:: Given records ::
*** Block opens ***

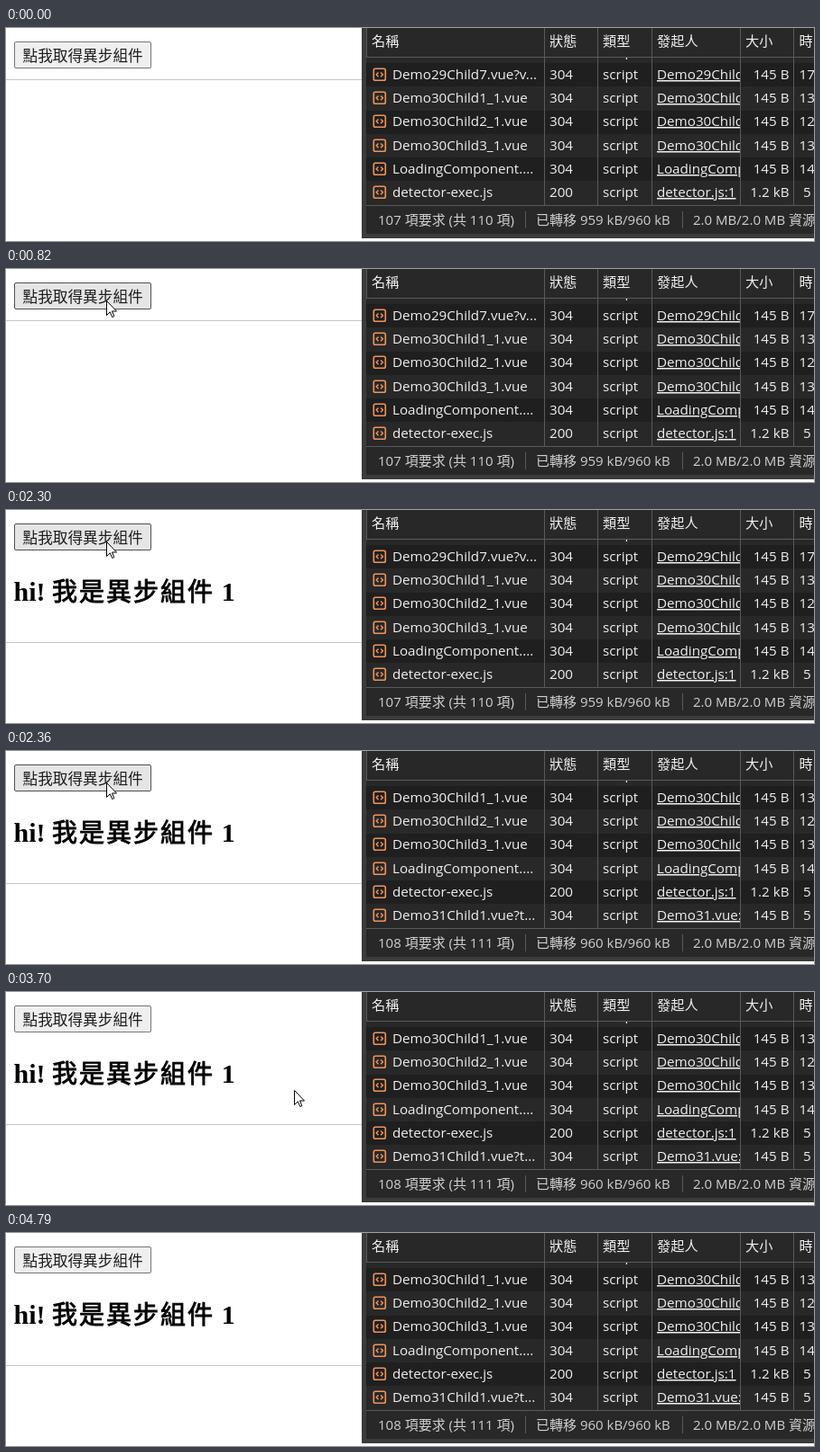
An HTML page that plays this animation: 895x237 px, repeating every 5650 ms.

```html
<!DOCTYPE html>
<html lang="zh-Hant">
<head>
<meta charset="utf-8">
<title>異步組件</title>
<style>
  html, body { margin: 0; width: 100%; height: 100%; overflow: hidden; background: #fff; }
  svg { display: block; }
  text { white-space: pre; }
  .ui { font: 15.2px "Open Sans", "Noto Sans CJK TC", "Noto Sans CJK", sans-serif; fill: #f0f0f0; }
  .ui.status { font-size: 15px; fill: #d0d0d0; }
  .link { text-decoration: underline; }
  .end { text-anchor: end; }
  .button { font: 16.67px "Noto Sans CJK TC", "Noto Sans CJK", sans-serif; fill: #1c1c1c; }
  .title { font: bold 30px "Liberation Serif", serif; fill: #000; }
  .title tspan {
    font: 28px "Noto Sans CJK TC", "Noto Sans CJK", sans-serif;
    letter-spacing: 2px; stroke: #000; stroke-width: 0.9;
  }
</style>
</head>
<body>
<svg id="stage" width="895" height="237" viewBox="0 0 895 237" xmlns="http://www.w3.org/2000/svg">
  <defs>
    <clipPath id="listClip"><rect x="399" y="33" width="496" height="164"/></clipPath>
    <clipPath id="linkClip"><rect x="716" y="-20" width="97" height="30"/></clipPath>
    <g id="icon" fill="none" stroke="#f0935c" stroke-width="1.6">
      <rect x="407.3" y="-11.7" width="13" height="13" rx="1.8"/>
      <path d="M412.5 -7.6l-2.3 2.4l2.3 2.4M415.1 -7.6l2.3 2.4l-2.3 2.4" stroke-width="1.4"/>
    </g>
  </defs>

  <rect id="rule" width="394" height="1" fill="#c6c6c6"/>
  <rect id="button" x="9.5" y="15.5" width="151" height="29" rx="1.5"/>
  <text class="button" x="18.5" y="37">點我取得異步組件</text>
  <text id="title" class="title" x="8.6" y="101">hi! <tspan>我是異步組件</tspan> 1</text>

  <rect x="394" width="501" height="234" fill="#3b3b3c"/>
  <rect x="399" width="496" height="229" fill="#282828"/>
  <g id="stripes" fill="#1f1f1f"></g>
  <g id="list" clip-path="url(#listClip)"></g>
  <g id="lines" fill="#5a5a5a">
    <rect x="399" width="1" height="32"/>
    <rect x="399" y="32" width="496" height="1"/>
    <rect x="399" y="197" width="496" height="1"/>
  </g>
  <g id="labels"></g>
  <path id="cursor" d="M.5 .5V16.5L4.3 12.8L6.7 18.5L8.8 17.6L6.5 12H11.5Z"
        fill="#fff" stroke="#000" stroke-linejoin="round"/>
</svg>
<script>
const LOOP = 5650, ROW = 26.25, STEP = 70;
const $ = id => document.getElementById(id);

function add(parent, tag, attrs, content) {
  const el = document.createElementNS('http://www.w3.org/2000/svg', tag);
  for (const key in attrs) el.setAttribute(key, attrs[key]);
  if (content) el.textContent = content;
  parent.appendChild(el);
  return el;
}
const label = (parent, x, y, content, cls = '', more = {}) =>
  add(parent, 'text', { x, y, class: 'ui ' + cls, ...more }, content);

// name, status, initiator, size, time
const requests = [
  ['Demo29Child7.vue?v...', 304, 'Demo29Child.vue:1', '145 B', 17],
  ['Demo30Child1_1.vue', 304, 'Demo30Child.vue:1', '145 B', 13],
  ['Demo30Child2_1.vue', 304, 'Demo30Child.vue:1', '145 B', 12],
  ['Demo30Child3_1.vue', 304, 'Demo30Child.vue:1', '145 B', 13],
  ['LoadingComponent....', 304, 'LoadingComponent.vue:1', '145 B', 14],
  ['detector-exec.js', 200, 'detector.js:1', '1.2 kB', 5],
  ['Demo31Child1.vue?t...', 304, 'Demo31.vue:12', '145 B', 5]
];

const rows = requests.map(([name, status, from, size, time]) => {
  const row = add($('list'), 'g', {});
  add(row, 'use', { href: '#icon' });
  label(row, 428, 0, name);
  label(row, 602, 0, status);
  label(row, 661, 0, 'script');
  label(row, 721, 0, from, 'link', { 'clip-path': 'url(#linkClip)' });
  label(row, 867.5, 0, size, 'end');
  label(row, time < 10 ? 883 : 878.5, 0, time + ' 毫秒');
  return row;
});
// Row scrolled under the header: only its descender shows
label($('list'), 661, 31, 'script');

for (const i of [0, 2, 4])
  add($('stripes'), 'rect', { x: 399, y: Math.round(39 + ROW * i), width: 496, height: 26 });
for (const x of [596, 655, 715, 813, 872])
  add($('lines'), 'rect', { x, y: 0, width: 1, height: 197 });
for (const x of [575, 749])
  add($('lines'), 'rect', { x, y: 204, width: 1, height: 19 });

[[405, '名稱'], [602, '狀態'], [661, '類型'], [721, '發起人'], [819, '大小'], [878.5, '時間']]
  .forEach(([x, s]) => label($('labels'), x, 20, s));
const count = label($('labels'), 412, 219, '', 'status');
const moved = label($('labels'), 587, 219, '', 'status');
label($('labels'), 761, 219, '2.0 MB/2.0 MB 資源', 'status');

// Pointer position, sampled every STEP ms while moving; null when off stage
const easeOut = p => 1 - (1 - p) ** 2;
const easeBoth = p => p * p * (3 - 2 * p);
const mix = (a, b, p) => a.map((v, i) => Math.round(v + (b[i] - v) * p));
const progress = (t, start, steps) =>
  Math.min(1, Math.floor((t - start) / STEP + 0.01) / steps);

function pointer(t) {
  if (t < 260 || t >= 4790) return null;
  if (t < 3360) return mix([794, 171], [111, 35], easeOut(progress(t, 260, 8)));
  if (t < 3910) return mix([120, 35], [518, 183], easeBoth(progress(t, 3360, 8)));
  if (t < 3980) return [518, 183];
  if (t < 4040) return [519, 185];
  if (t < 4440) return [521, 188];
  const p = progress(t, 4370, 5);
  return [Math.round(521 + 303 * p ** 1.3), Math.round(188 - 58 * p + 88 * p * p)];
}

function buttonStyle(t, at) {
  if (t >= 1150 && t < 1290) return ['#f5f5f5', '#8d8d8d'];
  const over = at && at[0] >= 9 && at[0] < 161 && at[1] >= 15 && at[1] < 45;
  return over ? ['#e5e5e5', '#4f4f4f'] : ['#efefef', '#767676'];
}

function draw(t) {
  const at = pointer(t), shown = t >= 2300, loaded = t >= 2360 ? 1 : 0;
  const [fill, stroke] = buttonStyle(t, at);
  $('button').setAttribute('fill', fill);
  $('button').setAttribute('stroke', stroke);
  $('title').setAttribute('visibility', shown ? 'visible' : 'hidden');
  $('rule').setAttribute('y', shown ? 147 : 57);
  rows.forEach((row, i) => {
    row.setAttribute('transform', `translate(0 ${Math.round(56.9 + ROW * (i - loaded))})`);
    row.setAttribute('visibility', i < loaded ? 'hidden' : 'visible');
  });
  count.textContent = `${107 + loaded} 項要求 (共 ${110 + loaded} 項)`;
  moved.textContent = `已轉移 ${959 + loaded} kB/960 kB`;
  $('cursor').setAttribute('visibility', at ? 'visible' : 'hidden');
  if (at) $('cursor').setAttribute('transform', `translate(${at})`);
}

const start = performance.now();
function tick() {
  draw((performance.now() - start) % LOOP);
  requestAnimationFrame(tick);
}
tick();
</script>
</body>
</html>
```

*** Block closes ***
*** Block opens ***

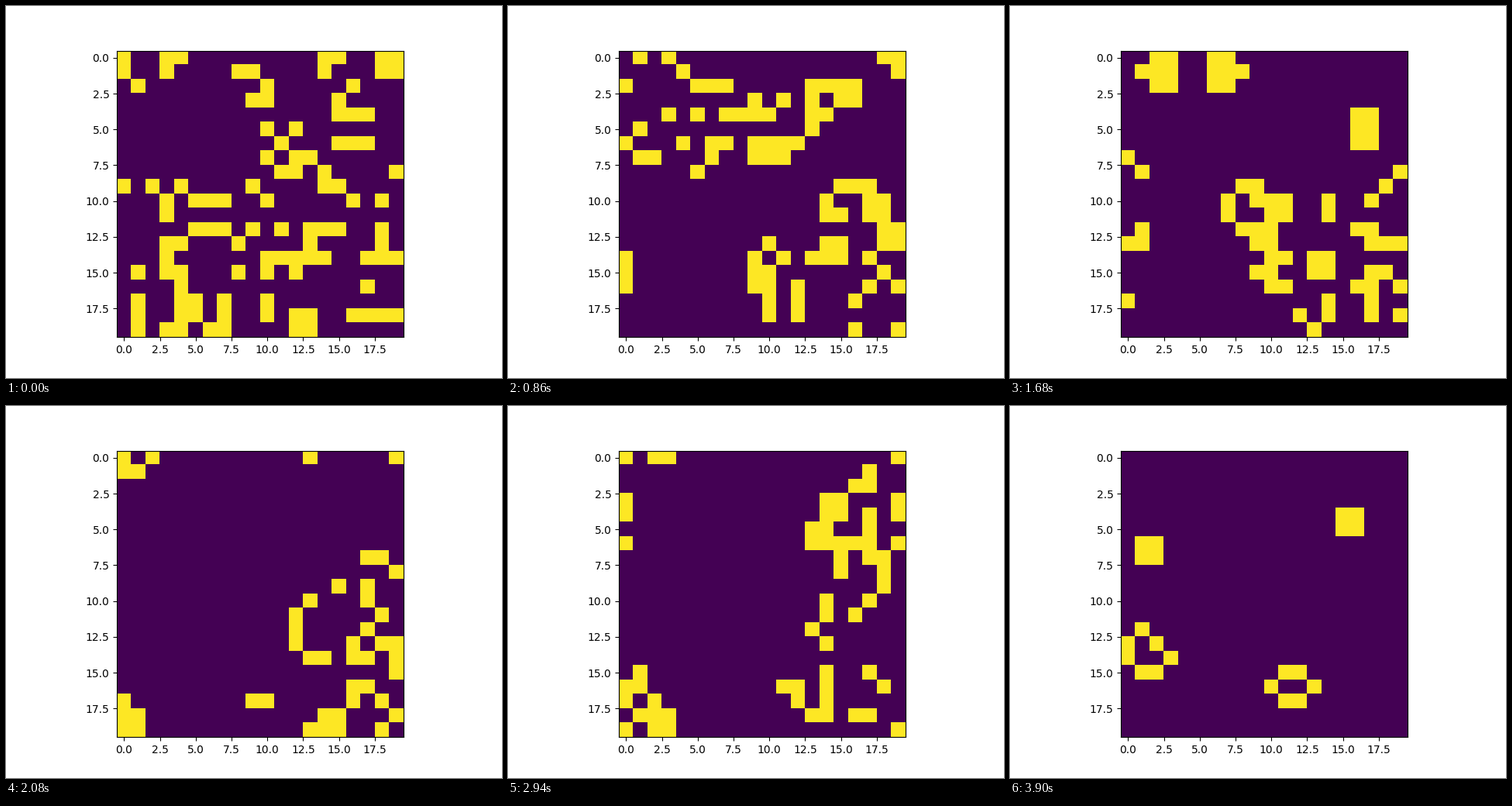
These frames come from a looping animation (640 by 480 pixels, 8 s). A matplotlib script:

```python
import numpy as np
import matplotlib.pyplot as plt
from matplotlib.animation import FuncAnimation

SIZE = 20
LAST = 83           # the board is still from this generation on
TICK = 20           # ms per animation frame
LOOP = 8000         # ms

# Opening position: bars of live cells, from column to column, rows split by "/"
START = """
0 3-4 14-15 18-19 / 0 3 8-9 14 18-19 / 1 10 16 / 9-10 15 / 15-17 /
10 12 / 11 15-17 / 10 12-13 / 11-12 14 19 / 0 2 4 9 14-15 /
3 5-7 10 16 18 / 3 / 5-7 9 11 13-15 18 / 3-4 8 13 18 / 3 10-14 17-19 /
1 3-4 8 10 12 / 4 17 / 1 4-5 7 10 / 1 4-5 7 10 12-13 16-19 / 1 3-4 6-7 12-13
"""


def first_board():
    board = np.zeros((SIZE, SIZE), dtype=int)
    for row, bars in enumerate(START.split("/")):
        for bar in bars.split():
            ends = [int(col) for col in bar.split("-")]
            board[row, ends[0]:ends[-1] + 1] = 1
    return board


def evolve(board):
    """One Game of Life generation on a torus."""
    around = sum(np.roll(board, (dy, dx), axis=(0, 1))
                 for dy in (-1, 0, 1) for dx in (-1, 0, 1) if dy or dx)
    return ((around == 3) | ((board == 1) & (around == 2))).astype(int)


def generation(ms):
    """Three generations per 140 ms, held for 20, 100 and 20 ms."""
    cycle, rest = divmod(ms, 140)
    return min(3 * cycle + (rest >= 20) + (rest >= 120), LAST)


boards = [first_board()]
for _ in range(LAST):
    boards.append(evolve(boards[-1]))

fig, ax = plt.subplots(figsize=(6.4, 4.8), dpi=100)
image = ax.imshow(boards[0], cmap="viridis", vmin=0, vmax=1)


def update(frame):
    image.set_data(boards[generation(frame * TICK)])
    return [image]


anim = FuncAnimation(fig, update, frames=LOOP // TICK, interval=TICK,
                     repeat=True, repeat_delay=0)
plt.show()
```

*** Block closes ***

:: Exercise aim ::
Whenever a line of the material holds the word "stroke", copy it out.

:: Written reply ::
    letter-spacing: 2px; stroke: #000; stroke-width: 0.9;
    <g id="icon" fill="none" stroke="#f0935c" stroke-width="1.6">
      <path d="M412.5 -7.6l-2.3 2.4l2.3 2.4M415.1 -7.6l2.3 2.4l-2.3 2.4" stroke-width="1.4"/>
        fill="#fff" stroke="#000" stroke-linejoin="round"/>
  const [fill, stroke] = buttonStyle(t, at);
  $('button').setAttribute('stroke', stroke);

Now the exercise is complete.